It’s Bloody Mary red, she said. I stared at the age spots on her cheekbones.
Hadn’t the cops come? Hadn’t they chased her boys away?
Living right by a reservoir, she grew reserved. But I had heard
the tales of her dancing at the crossroads when she was young,
how her mother chopped off precisely half her hair in punishment.
I never understood what she whispered to me in Irish
when she tucked me into bed, fingers pressing my clavicle.
What’s in the burgundy leather suitcase! chorused the girls with curls.
None of us knew when she was born and she didn’t keep track
of her children’s birthdays either, nine was too many,
you were all born in October, she liked to say. Time to hit the road.
Time to. Amidst the scent of bleach she gave me five bucks
and I left her in her hospital bed. Her press-on fingernails aclick.
The fry cook my grandfather winced. But I had never met him,
he was just a story in a pea-coat, a belt that stung, a couple empty bottles
of gin by the lakeshore. Time! Time! the girls howled.
I wanted to pin it all on someone else. You, even.
Rachel Galvin’s books include Pulleys & Locomotion (poems) and a translation of Raymond Queneau’s Hitting the Streets, which won the Scott Moncrieff Prize. A translation of Oliverio Girondo (with Harris Feinsod) is forthcoming from Open Letter Books.
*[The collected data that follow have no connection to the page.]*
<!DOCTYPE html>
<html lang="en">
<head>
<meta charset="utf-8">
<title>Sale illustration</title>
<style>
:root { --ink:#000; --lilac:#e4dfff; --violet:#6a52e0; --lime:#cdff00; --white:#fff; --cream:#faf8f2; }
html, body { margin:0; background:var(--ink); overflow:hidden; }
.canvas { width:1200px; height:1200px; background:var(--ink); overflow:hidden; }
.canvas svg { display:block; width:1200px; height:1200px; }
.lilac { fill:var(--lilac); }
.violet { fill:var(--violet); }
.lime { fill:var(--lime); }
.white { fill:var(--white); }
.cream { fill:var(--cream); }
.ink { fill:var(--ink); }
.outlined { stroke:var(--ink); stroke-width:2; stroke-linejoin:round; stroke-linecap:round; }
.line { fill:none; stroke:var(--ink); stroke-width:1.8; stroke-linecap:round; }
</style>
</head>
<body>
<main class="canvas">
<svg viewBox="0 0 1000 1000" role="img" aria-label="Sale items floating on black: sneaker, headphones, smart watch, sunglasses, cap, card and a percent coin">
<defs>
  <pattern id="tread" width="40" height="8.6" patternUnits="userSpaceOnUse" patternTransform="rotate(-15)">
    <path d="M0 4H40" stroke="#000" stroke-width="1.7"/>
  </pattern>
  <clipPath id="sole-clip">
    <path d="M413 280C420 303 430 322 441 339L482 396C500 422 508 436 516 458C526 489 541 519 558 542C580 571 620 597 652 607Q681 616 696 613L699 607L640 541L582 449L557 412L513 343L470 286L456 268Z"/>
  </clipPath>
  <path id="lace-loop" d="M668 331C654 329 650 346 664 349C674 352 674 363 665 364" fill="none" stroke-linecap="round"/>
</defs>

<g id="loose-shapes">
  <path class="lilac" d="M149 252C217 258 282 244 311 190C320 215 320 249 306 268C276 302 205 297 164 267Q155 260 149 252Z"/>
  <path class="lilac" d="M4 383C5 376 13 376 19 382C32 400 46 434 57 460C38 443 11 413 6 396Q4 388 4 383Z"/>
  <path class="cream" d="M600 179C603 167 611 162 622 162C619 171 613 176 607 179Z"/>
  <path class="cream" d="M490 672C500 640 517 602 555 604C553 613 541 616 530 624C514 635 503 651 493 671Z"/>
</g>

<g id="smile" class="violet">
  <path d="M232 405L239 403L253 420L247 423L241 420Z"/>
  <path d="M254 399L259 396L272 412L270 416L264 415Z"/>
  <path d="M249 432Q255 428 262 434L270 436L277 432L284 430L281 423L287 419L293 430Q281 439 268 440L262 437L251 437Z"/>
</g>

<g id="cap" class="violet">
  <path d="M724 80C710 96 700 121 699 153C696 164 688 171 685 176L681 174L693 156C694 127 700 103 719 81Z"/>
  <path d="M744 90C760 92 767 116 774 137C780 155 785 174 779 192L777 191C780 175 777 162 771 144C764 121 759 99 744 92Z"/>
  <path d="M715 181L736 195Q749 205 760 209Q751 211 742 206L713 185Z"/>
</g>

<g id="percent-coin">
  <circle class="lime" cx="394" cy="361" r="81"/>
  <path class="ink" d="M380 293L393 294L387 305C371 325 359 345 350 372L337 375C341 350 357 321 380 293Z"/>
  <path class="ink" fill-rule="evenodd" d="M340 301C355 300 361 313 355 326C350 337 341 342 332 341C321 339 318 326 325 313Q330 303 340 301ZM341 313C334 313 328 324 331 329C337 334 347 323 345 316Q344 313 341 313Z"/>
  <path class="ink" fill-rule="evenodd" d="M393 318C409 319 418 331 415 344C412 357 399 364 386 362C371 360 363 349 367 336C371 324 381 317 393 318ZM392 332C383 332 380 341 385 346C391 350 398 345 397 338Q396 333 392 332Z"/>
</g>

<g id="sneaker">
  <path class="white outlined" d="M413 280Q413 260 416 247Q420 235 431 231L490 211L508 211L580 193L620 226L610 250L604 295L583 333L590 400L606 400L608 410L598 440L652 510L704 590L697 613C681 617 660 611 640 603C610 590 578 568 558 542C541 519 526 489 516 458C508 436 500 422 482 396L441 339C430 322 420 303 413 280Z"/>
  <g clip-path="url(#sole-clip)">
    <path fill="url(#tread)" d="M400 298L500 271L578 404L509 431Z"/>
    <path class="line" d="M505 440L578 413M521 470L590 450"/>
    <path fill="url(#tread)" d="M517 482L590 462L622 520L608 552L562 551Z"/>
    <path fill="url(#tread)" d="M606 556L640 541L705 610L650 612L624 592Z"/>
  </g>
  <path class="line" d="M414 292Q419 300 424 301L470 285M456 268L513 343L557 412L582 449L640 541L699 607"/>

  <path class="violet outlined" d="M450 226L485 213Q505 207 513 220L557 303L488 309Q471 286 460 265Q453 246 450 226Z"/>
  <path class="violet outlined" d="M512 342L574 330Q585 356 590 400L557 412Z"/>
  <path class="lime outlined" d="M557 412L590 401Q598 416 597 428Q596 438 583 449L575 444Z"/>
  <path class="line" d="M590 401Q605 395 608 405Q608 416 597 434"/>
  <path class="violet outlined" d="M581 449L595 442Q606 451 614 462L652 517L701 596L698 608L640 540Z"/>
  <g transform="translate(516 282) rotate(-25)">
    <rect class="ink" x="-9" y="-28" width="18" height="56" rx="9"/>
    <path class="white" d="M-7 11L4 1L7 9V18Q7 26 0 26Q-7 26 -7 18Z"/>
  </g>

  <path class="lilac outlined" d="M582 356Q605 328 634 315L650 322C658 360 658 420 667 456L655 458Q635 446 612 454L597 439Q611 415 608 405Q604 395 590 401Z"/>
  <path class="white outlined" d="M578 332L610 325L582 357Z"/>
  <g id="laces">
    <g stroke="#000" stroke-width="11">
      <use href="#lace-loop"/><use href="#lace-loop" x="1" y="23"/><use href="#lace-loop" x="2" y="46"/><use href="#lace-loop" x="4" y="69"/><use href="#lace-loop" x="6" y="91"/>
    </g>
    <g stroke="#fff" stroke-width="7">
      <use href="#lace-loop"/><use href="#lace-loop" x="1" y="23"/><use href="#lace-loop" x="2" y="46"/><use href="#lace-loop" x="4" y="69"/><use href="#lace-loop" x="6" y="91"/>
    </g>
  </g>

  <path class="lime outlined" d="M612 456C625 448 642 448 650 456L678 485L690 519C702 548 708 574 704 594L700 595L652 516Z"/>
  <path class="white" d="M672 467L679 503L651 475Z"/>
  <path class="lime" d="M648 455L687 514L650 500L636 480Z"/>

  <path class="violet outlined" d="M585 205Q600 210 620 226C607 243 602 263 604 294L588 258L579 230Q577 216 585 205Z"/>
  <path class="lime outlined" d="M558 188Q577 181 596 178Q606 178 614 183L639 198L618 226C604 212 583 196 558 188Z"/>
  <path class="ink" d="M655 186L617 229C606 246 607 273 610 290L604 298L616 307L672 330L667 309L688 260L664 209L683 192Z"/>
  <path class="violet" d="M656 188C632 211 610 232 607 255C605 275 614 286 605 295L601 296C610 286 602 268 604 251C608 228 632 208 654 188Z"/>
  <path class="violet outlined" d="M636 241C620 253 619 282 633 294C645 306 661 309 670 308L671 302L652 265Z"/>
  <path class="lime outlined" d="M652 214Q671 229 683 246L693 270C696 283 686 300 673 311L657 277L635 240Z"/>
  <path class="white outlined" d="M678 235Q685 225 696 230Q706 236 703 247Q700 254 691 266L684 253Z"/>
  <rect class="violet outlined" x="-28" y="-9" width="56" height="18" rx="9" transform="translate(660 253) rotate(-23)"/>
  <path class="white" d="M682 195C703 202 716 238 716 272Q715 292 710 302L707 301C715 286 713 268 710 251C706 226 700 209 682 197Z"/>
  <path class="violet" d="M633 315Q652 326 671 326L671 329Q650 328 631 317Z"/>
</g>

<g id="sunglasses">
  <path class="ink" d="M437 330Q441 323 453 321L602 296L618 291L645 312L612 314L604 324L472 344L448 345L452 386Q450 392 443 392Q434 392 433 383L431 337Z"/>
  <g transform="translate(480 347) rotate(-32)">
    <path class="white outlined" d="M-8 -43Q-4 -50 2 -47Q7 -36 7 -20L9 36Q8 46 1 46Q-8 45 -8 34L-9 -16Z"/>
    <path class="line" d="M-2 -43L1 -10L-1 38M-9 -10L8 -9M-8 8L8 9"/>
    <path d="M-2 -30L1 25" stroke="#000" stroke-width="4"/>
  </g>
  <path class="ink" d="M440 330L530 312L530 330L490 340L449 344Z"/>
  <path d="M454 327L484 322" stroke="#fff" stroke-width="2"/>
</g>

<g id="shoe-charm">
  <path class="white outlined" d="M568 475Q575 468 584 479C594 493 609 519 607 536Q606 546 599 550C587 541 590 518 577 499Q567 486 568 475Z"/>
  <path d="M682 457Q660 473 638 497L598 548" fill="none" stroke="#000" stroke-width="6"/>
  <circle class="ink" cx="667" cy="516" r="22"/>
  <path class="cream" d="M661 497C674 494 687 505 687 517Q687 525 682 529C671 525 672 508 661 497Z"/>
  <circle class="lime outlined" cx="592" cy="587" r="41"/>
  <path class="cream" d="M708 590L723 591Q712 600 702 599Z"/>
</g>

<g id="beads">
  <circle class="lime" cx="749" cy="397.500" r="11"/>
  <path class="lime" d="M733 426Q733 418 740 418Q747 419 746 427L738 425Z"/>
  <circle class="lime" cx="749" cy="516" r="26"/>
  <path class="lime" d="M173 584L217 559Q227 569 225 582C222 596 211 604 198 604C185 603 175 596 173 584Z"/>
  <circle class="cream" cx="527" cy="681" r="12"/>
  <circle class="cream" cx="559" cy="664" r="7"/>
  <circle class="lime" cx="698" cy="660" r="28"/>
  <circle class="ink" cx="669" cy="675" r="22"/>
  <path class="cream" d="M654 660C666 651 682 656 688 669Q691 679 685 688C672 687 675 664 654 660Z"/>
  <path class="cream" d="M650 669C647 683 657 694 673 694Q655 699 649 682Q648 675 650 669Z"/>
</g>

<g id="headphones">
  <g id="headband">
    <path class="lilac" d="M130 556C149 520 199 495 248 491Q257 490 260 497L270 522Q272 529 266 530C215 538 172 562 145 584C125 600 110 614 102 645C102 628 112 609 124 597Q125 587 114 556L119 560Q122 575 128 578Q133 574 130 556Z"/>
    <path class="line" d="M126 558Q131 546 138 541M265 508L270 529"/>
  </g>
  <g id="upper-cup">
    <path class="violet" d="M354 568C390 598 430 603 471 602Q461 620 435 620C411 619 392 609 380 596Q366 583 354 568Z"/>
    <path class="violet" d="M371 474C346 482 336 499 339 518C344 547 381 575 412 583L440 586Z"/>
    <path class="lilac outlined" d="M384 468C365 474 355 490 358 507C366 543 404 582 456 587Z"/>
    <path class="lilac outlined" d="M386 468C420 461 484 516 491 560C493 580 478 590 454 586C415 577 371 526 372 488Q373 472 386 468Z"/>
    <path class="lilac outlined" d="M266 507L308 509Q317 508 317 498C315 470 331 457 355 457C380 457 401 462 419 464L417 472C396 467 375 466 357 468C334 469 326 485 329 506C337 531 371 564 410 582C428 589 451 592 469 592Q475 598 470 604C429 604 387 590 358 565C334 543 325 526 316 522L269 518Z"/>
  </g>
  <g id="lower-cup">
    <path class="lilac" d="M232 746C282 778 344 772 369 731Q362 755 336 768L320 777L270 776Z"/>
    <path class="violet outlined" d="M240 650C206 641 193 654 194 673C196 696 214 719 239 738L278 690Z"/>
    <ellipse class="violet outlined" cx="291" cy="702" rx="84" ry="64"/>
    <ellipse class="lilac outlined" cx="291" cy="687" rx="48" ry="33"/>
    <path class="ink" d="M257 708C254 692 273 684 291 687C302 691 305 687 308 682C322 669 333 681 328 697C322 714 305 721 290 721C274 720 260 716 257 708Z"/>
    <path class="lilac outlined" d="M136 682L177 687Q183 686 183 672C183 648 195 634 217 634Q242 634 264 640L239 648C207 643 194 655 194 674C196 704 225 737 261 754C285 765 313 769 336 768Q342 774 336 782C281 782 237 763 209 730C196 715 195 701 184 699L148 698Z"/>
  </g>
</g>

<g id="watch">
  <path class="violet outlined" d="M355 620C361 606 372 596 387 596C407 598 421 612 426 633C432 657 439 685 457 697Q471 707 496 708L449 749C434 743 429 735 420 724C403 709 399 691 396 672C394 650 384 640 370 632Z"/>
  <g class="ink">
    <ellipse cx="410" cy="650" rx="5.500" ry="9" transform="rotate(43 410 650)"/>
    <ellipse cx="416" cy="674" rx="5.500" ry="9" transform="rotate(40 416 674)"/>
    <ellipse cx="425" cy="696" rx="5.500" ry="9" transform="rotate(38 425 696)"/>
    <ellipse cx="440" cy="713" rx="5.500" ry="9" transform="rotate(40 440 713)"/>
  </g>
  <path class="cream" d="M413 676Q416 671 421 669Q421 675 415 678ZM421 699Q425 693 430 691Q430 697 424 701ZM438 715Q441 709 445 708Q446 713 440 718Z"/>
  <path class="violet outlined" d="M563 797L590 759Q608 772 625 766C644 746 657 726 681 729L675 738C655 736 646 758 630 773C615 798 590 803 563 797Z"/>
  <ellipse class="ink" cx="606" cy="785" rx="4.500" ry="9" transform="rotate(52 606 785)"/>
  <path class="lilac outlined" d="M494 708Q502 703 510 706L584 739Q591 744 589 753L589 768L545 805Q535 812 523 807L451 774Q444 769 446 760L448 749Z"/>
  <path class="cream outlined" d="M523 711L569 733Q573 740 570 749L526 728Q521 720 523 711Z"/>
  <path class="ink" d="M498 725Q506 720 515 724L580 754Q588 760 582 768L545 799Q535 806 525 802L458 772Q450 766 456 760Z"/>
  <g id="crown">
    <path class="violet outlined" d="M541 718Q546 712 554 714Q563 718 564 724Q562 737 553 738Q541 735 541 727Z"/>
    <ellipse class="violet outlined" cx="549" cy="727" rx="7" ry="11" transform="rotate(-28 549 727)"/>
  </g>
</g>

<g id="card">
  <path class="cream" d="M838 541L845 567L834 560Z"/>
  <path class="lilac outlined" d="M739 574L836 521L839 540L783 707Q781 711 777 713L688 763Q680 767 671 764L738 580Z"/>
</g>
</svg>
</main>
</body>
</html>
Lost Property Unit was a finalist for the National Poetry Series and Alice James Books’ Kinereth Gensler Award, and will be published by Green Lantern Press in 2017. Galvin is an assistant professor at the University of Chicago.2